■ Task statement ■
Say how many lines in the entries hold the word "stroke", and reply with that number only.

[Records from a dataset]
*-*-*

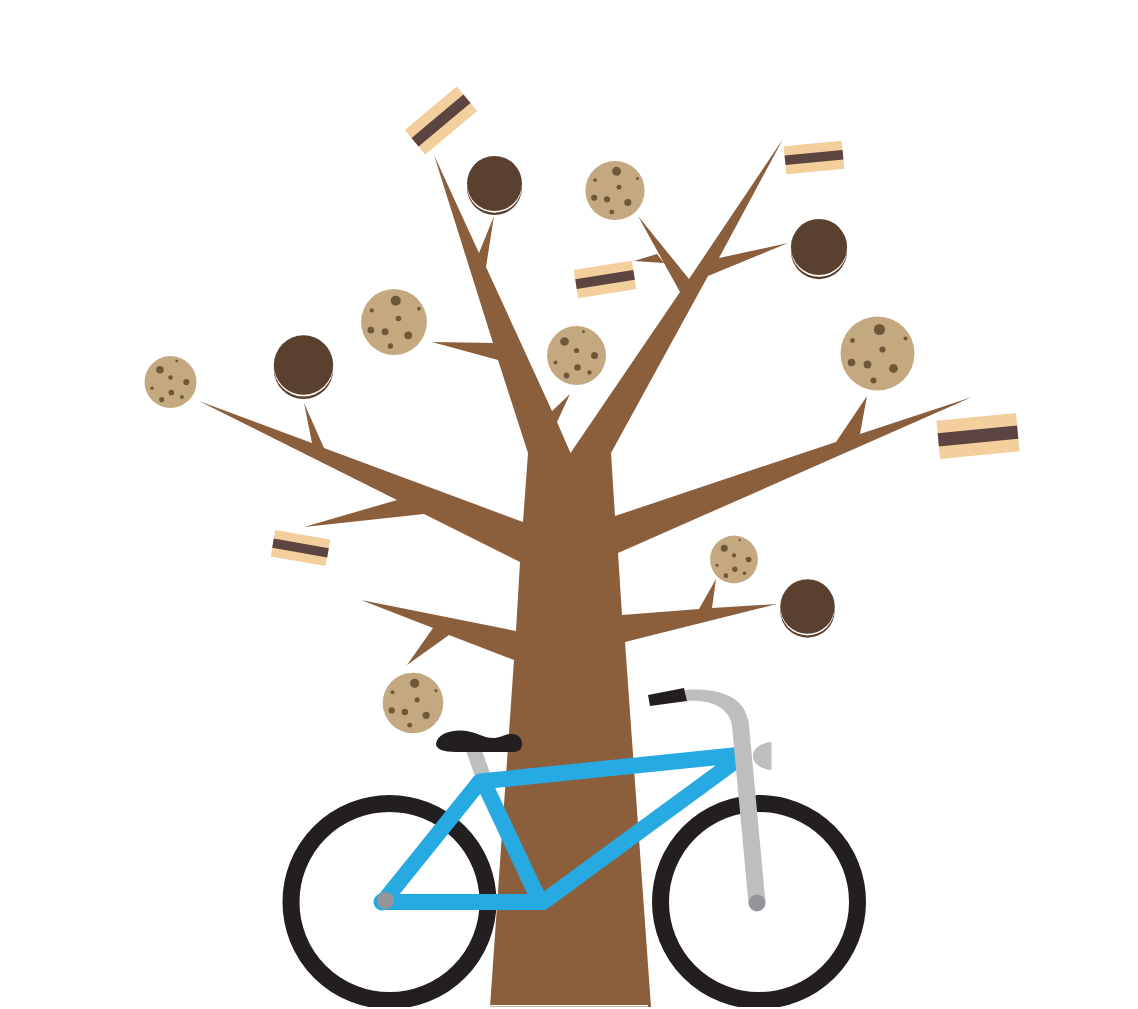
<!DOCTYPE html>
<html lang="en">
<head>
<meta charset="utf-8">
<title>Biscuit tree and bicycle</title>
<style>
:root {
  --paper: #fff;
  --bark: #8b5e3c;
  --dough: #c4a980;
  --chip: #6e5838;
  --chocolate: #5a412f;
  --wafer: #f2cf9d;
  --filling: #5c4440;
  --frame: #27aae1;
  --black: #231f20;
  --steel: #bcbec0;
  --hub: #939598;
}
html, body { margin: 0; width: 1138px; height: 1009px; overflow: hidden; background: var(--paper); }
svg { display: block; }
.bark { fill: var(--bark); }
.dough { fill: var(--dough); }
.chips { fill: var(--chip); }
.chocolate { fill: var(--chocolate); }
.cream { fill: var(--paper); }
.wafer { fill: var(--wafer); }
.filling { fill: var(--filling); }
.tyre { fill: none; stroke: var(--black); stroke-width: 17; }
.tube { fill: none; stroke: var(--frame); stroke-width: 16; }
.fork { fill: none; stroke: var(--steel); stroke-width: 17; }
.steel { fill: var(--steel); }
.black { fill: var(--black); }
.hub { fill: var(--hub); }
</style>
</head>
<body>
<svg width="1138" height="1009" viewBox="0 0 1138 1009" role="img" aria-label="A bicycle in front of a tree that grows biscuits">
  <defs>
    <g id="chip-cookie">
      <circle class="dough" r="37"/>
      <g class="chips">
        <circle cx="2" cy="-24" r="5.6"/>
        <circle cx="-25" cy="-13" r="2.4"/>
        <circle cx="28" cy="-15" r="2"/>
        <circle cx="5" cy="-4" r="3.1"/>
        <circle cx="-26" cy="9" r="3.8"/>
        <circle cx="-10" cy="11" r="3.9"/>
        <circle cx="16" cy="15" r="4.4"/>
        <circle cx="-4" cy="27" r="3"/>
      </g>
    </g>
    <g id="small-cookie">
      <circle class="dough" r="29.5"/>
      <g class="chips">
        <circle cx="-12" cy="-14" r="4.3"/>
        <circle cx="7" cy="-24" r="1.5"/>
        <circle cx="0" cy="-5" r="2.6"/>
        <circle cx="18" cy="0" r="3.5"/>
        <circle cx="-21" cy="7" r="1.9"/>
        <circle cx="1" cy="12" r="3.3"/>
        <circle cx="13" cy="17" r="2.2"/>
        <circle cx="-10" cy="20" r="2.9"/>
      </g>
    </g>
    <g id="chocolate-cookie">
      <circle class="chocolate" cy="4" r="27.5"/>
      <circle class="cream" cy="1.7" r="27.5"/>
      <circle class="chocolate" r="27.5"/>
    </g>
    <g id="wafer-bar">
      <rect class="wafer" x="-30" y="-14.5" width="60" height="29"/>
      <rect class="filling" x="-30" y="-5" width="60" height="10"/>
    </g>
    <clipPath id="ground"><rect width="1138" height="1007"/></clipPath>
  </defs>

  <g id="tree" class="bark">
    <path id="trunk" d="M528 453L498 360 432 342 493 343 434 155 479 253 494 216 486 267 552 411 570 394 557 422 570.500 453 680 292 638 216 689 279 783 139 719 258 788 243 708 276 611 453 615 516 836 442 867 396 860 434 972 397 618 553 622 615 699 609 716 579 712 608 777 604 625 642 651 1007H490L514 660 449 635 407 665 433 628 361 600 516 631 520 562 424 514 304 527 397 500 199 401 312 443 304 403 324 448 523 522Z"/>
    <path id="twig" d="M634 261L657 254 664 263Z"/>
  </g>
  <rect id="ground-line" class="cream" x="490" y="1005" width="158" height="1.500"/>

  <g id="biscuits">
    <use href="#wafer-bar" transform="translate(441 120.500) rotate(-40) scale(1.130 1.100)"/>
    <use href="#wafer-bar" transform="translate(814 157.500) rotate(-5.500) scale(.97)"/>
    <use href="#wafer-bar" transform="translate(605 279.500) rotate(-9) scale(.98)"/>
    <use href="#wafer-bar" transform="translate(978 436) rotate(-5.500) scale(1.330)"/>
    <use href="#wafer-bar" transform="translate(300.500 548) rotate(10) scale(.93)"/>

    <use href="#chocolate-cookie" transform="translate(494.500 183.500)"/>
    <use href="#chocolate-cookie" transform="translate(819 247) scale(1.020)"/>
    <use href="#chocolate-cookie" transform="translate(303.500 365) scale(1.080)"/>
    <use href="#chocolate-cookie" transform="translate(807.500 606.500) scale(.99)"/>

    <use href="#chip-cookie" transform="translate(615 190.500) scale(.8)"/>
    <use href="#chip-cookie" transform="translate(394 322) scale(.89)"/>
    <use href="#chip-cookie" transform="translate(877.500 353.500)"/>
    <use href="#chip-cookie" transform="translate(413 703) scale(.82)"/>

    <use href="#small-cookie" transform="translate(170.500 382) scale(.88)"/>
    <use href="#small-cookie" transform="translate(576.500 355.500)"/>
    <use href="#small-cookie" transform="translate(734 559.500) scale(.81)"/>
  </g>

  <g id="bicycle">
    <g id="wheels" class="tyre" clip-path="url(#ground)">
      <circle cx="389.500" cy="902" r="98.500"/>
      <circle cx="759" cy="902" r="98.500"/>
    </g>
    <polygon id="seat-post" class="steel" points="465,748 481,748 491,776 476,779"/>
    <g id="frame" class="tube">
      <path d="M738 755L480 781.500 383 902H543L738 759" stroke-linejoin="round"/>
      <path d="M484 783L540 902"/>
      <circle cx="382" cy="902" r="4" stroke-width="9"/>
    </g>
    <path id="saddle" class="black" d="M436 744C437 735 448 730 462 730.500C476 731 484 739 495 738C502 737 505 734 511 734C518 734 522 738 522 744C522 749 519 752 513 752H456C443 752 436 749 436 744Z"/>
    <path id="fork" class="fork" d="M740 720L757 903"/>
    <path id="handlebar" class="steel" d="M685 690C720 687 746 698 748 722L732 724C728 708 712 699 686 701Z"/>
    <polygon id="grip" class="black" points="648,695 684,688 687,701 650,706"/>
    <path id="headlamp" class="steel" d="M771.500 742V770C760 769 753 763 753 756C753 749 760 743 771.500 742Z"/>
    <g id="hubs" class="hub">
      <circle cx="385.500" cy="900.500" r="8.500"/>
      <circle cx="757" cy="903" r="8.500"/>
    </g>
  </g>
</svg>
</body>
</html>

*-*-*

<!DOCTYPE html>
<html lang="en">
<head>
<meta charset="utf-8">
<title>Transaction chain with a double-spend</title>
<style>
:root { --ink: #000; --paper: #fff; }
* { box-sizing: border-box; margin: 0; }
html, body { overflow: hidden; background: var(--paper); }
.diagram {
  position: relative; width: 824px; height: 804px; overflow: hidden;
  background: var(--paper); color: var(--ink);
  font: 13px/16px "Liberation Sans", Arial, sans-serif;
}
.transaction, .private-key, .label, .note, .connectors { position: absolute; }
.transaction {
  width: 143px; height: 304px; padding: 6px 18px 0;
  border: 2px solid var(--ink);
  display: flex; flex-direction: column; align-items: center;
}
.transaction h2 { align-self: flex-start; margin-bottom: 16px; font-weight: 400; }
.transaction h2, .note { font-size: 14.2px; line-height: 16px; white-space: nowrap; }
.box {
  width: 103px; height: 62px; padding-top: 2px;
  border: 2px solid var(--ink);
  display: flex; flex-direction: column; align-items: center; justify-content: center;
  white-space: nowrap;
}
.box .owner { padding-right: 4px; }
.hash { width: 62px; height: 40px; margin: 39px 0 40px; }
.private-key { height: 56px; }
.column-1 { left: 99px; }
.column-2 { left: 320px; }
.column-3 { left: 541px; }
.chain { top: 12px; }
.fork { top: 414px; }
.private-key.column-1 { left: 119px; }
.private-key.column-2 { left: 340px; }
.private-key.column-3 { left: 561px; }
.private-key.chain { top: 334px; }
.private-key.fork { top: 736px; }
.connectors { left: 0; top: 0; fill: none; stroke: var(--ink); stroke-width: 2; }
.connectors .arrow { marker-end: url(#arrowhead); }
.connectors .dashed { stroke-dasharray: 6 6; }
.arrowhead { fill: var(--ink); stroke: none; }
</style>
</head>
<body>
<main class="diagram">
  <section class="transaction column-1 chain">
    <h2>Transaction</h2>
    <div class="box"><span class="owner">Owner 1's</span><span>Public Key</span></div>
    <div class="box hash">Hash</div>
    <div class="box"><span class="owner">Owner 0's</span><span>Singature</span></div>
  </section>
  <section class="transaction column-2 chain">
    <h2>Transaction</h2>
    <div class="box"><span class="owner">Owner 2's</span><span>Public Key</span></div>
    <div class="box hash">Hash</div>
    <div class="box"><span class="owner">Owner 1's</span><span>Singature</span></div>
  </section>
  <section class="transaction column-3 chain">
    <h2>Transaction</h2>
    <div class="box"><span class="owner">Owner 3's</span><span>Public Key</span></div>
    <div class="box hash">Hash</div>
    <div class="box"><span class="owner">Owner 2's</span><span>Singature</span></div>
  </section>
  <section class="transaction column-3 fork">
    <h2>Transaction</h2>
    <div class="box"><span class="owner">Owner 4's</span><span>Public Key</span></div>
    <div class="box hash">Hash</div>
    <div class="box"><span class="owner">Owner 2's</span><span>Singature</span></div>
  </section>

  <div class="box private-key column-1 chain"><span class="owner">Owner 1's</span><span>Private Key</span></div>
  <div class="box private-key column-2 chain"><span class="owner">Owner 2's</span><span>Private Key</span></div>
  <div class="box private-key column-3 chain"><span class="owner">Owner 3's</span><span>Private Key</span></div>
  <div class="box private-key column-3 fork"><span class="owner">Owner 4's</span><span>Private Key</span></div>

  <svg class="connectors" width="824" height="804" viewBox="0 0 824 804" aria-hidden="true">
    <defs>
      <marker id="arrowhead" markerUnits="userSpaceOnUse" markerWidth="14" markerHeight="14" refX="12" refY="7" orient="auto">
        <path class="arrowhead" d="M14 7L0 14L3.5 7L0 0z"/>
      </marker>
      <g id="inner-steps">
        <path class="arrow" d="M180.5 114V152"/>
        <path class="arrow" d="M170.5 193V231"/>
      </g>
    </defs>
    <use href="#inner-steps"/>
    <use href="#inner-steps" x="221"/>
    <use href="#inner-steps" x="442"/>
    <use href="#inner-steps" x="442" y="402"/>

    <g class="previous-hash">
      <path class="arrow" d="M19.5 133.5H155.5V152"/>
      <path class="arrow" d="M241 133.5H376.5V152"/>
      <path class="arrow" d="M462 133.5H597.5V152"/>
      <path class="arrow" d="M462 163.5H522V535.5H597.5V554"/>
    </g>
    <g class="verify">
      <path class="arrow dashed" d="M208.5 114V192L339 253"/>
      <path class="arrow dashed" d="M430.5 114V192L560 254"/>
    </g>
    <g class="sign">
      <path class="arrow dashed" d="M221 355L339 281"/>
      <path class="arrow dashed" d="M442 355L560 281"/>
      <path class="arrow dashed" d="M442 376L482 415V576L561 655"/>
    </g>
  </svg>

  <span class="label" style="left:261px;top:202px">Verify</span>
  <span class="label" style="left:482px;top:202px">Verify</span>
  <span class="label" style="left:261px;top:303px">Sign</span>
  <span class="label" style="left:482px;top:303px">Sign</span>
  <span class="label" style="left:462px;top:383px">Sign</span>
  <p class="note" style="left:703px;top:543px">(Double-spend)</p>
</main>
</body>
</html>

*-*-*

■ Written solution ■
8